::: MATERIAL SUPPLIED :::

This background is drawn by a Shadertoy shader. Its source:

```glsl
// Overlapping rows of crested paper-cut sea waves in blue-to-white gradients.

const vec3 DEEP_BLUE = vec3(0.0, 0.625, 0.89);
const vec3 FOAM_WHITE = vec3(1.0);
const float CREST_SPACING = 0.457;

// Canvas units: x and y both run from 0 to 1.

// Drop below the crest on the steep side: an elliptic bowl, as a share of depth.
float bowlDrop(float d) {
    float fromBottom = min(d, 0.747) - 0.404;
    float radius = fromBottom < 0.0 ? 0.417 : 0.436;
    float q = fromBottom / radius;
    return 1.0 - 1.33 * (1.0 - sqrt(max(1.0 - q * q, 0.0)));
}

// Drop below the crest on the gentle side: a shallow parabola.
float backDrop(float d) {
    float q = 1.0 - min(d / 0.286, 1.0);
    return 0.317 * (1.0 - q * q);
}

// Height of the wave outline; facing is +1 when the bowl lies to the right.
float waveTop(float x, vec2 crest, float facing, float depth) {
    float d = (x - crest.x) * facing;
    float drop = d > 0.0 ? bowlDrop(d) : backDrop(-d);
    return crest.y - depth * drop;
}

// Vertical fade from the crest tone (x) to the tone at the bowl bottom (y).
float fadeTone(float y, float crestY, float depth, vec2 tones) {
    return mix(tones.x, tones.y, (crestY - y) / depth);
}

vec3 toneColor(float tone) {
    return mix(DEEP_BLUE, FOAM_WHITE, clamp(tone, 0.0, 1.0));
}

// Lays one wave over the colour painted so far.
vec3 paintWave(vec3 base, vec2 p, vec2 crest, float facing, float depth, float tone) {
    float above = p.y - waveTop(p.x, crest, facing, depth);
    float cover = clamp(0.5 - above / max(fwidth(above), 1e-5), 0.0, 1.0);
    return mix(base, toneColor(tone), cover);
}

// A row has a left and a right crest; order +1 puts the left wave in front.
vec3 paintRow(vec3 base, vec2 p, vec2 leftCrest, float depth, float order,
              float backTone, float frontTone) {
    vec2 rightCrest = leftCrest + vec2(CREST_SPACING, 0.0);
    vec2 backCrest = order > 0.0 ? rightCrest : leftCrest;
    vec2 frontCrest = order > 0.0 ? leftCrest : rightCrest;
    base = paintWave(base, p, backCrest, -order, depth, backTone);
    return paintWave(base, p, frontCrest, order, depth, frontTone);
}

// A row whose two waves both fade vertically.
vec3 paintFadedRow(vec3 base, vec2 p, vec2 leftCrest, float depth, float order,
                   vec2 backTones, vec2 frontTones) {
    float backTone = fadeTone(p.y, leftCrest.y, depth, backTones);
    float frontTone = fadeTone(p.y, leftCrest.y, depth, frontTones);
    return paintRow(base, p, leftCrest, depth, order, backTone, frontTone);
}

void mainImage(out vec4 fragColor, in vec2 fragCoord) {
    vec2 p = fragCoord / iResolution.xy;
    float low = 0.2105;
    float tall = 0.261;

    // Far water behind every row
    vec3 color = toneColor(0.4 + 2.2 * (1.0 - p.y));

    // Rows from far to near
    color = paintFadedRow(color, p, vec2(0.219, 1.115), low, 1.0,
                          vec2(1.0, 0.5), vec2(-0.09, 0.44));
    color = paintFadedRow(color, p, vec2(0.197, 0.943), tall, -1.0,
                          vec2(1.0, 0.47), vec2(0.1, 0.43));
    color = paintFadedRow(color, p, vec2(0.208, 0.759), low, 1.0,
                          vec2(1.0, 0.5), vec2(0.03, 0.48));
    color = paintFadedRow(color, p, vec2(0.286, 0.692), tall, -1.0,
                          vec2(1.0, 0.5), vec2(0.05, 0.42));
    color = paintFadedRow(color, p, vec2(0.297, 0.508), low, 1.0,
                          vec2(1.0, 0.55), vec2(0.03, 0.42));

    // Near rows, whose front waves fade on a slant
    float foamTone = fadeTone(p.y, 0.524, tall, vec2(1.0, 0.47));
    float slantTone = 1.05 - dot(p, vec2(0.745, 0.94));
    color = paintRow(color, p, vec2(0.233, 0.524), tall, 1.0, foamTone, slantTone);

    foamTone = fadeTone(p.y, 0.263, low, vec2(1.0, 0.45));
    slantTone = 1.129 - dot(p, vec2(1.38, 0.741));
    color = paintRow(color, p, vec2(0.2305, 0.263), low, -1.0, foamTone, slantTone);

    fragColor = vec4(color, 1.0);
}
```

:::

WORK TO COMPLETE:
The records above need to be duplicated. Keep every word unchanged.

WORKED SOLUTION:
This background is drawn by a Shadertoy shader. Its source:

```glsl
// Overlapping rows of crested paper-cut sea waves in blue-to-white gradients.

const vec3 DEEP_BLUE = vec3(0.0, 0.625, 0.89);
const vec3 FOAM_WHITE = vec3(1.0);
const float CREST_SPACING = 0.457;

// Canvas units: x and y both run from 0 to 1.

// Drop below the crest on the steep side: an elliptic bowl, as a share of depth.
float bowlDrop(float d) {
    float fromBottom = min(d, 0.747) - 0.404;
    float radius = fromBottom < 0.0 ? 0.417 : 0.436;
    float q = fromBottom / radius;
    return 1.0 - 1.33 * (1.0 - sqrt(max(1.0 - q * q, 0.0)));
}

// Drop below the crest on the gentle side: a shallow parabola.
float backDrop(float d) {
    float q = 1.0 - min(d / 0.286, 1.0);
    return 0.317 * (1.0 - q * q);
}

// Height of the wave outline; facing is +1 when the bowl lies to the right.
float waveTop(float x, vec2 crest, float facing, float depth) {
    float d = (x - crest.x) * facing;
    float drop = d > 0.0 ? bowlDrop(d) : backDrop(-d);
    return crest.y - depth * drop;
}

// Vertical fade from the crest tone (x) to the tone at the bowl bottom (y).
float fadeTone(float y, float crestY, float depth, vec2 tones) {
    return mix(tones.x, tones.y, (crestY - y) / depth);
}

vec3 toneColor(float tone) {
    return mix(DEEP_BLUE, FOAM_WHITE, clamp(tone, 0.0, 1.0));
}

// Lays one wave over the colour painted so far.
vec3 paintWave(vec3 base, vec2 p, vec2 crest, float facing, float depth, float tone) {
    float above = p.y - waveTop(p.x, crest, facing, depth);
    float cover = clamp(0.5 - above / max(fwidth(above), 1e-5), 0.0, 1.0);
    return mix(base, toneColor(tone), cover);
}

// A row has a left and a right crest; order +1 puts the left wave in front.
vec3 paintRow(vec3 base, vec2 p, vec2 leftCrest, float depth, float order,
              float backTone, float frontTone) {
    vec2 rightCrest = leftCrest + vec2(CREST_SPACING, 0.0);
    vec2 backCrest = order > 0.0 ? rightCrest : leftCrest;
    vec2 frontCrest = order > 0.0 ? leftCrest : rightCrest;
    base = paintWave(base, p, backCrest, -order, depth, backTone);
    return paintWave(base, p, frontCrest, order, depth, frontTone);
}

// A row whose two waves both fade vertically.
vec3 paintFadedRow(vec3 base, vec2 p, vec2 leftCrest, float depth, float order,
                   vec2 backTones, vec2 frontTones) {
    float backTone = fadeTone(p.y, leftCrest.y, depth, backTones);
    float frontTone = fadeTone(p.y, leftCrest.y, depth, frontTones);
    return paintRow(base, p, leftCrest, depth, order, backTone, frontTone);
}

void mainImage(out vec4 fragColor, in vec2 fragCoord) {
    vec2 p = fragCoord / iResolution.xy;
    float low = 0.2105;
    float tall = 0.261;

    // Far water behind every row
    vec3 color = toneColor(0.4 + 2.2 * (1.0 - p.y));

    // Rows from far to near
    color = paintFadedRow(color, p, vec2(0.219, 1.115), low, 1.0,
                          vec2(1.0, 0.5), vec2(-0.09, 0.44));
    color = paintFadedRow(color, p, vec2(0.197, 0.943), tall, -1.0,
                          vec2(1.0, 0.47), vec2(0.1, 0.43));
    color = paintFadedRow(color, p, vec2(0.208, 0.759), low, 1.0,
                          vec2(1.0, 0.5), vec2(0.03, 0.48));
    color = paintFadedRow(color, p, vec2(0.286, 0.692), tall, -1.0,
                          vec2(1.0, 0.5), vec2(0.05, 0.42));
    color = paintFadedRow(color, p, vec2(0.297, 0.508), low, 1.0,
                          vec2(1.0, 0.55), vec2(0.03, 0.42));

    // Near rows, whose front waves fade on a slant
    float foamTone = fadeTone(p.y, 0.524, tall, vec2(1.0, 0.47));
    float slantTone = 1.05 - dot(p, vec2(0.745, 0.94));
    color = paintRow(color, p, vec2(0.233, 0.524), tall, 1.0, foamTone, slantTone);

    foamTone = fadeTone(p.y, 0.263, low, vec2(1.0, 0.45));
    slantTone = 1.129 - dot(p, vec2(1.38, 0.741));
    color = paintRow(color, p, vec2(0.2305, 0.263), low, -1.0, foamTone, slantTone);

    fragColor = vec4(color, 1.0);
}
```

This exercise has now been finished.